Combining Two Households
Moving in with your loved one means fitting two sets of belongings in one place. This can be a difficult task, but if you both are willing to take steps to declutter your belongings, this process could become much more manageable. It is likely the case that both of you will need to take an honest look at your belongings and decide what to keep, sell, donate, or throw away. Willingness to do this, while understanding your significant other will do the same, can help both of you keep what you want without arguing over the things you don't necessarily need.
If you are finding that you have too much stuff that you are not willing to part with, you can always get a personal storage unit to store sentimental items that don't need to be in the house, but you want to keep for future use.
3. Arranging Your Bank Accounts
Financial talks may come up during the moving in process, but an in-depth discussion about organizing your bank accounts should be conducted before getting married. Ensuring that you both are on the same page financially will make many decisions going forward feel more comfortable, and will help minimize financial tension between you two.
Talking About Finance
Financial transparency should be at the forefront of your financial discussions with your significant other. Especially before moving in with each other, it is a great courtesy to let your significant other understand what they are getting into financially with marrying you. Let your fiancé know of any debt, and short and long-term financial goals so that you can both get on board with achieving these objectives together.
Joint and Separate Bank Accounts
It is also a wise idea to speak with your loved one about whether or not you will merge your bank accounts, or keep them separate — or, have a joint account together as well as different accounts. Your financial discussions may help make these decisions for you.
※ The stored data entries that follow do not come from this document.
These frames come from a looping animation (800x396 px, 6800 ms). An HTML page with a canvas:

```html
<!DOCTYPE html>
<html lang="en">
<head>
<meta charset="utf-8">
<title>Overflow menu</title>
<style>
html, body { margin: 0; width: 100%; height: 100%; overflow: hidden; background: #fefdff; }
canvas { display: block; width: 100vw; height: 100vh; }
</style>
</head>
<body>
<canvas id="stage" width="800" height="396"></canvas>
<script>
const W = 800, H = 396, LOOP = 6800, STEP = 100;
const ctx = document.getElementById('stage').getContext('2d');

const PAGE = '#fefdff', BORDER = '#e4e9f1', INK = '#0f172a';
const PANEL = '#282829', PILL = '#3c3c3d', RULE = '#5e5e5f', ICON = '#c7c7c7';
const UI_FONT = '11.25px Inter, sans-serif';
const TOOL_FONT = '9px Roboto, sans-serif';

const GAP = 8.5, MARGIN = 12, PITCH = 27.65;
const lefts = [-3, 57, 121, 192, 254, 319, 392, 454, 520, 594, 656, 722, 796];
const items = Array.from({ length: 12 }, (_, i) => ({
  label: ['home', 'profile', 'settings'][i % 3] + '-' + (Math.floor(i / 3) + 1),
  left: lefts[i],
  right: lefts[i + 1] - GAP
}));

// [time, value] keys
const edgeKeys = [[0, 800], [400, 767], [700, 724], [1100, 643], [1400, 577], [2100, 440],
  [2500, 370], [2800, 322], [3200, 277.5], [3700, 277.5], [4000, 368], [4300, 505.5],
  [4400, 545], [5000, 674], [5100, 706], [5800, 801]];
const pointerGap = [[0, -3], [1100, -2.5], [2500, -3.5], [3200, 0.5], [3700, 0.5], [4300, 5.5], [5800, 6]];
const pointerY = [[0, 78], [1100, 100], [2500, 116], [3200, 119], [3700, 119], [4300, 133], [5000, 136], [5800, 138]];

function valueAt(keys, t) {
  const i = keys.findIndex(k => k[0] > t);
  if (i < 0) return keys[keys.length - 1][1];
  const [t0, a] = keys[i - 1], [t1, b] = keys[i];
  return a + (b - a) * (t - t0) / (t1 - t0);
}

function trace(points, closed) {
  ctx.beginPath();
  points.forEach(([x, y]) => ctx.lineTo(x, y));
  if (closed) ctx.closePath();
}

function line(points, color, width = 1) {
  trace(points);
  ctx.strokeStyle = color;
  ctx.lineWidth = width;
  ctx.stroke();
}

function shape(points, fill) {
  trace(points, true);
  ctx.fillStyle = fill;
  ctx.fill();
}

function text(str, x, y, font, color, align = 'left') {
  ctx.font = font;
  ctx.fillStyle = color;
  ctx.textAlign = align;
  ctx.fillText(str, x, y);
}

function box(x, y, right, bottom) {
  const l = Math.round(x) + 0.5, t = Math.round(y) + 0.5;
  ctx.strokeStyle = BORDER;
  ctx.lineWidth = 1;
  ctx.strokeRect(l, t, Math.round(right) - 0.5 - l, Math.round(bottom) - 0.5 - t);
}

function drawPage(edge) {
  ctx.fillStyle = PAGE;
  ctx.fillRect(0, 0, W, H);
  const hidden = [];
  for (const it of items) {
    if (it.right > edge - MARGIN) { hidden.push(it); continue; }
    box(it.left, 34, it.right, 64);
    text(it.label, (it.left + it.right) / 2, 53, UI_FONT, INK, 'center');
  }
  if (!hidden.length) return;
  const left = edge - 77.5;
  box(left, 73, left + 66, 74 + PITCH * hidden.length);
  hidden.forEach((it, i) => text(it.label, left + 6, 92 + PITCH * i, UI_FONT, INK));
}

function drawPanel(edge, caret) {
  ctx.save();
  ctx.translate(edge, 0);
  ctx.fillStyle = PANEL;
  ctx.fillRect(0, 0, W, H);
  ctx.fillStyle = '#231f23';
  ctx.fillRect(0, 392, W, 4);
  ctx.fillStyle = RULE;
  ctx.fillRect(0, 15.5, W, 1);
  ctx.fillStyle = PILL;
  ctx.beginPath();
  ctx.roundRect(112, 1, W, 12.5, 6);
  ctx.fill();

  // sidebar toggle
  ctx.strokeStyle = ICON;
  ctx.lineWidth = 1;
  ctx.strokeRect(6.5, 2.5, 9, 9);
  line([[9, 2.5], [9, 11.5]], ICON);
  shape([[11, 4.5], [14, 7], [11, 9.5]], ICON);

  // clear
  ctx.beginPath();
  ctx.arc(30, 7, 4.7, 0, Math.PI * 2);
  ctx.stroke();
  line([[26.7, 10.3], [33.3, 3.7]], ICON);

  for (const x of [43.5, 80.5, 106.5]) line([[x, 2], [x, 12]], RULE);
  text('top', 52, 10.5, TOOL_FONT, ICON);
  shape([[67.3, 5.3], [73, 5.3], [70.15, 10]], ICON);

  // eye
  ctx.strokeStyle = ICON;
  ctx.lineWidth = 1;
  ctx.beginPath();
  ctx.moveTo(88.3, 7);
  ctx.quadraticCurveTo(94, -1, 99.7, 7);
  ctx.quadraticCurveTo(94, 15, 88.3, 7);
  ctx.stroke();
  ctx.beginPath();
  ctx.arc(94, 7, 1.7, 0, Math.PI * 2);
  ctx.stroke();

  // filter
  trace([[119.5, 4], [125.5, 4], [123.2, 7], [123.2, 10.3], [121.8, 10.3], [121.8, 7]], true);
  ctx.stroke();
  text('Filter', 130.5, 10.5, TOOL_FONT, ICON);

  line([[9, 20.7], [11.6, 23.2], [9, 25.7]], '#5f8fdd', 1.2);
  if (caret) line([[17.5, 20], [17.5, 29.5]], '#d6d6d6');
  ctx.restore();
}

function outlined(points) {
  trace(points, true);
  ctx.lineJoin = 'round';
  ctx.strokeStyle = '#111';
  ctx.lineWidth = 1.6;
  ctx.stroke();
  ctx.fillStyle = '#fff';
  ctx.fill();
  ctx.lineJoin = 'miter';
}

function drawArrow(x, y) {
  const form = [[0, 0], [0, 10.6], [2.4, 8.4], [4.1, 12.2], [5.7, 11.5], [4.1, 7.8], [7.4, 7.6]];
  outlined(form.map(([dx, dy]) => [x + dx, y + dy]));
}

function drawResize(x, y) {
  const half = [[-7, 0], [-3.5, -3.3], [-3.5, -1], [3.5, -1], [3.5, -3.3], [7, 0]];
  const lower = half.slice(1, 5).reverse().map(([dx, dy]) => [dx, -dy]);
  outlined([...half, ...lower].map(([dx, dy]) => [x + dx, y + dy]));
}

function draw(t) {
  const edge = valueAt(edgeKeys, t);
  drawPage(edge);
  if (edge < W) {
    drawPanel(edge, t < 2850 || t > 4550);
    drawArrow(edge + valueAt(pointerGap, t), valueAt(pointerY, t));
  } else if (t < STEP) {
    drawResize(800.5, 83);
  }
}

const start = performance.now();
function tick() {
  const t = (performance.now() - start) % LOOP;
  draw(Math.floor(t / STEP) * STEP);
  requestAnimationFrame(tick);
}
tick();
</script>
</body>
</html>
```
If you choose to merge your bank accounts, you may alleviate some legal affairs, and you will have two sets of eyes keeping track of your finances. Although this may seem great, joining your bank accounts also will result in a loss of independence. Additionally, one person may be taking on the other person's debts and merging two vastly uneven accounts may not be financially sound. In a worst-case scenario, one may be in danger of taking on that debt in the event of a pre-marital breakup, death, or divorce.
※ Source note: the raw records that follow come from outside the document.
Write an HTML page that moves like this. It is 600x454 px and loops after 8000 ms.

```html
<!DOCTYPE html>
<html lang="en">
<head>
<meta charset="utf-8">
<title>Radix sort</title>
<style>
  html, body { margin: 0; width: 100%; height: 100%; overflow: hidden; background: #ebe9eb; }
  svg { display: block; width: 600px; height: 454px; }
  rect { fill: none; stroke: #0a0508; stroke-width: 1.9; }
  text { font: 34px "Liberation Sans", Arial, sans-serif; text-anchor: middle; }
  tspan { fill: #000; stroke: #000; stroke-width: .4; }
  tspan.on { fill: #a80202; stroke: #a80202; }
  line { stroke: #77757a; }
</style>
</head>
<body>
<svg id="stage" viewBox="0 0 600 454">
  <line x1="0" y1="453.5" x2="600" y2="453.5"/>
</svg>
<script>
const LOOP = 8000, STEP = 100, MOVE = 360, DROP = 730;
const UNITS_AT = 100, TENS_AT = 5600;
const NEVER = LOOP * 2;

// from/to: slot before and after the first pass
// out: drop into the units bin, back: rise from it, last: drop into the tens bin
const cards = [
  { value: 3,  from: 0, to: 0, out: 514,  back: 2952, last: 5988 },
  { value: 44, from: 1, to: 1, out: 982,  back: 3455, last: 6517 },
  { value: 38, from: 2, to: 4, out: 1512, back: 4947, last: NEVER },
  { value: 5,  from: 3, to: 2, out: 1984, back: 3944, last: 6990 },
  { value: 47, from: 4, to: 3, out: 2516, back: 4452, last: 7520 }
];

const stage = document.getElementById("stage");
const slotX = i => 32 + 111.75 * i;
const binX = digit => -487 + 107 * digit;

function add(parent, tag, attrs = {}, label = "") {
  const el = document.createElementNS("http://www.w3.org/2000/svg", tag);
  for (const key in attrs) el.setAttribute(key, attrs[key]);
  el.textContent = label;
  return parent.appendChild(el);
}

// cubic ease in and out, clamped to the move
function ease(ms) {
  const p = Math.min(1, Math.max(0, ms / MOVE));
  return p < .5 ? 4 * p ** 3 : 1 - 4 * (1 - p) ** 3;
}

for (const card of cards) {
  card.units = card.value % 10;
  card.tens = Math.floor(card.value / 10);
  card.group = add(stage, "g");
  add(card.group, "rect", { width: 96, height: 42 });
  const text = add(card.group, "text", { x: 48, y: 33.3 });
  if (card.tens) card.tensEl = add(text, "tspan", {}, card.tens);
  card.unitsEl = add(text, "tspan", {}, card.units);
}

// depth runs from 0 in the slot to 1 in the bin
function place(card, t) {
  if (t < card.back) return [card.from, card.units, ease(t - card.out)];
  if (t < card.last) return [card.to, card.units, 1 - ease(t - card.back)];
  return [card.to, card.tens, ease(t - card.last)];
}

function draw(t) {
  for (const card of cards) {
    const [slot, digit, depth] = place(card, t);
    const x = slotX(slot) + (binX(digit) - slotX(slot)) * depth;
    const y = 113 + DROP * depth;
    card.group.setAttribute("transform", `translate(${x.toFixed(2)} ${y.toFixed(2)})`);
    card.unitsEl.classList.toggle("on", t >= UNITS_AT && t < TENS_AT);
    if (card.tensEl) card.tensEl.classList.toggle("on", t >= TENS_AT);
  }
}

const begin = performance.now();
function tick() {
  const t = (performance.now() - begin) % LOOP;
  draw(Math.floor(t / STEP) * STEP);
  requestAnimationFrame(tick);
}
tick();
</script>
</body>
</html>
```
You may want to take the approach of having both a joint and separate bank accounts to avoid some of these complicated drawbacks.
4. Taxes in the First Year of Marriage
Marriage can come with tax benefits and bonuses. For instance, if you file jointly, the spouse making a lower (or no) salary can pull the one making higher income into a lower tax bracket — reducing overall taxes, and possibly even receiving a bonus since you are using the money for the both of you, not just one person. Depending on the time of year you get married, you may not have to file taxes right away, but filing jointly should undoubtedly be considered after getting married.
The Social Security Administration
The Social Security Administration (SSA) will inform the IRS automatically of your name change. To change your name, or if you are both choosing a new name, you will need to fill out a name change application through the Social Security Administration.
File Your Taxes Properly
The IRS will reject your tax return if your name change has not been completed correctly, and with enough time for the SSA to process and send it to the IRS. Additionally, you will need to make sure everything is filed correctly — if you have moved in together, report your change of address and any change in health insurance information. You will also need to adjust the tax withholding from your paychecks and check for them on your W-4 after marriage. Once this all is filed correctly, you should receive your return (and tax breaks) with no problem.
It is very easy to become starry-eyed when you and your loved one decide to get married. However, it is essential to remain practical and think about the pragmatic elements that go into a marriage as well. Doing so can help result in a great, loving, and lasting marriage.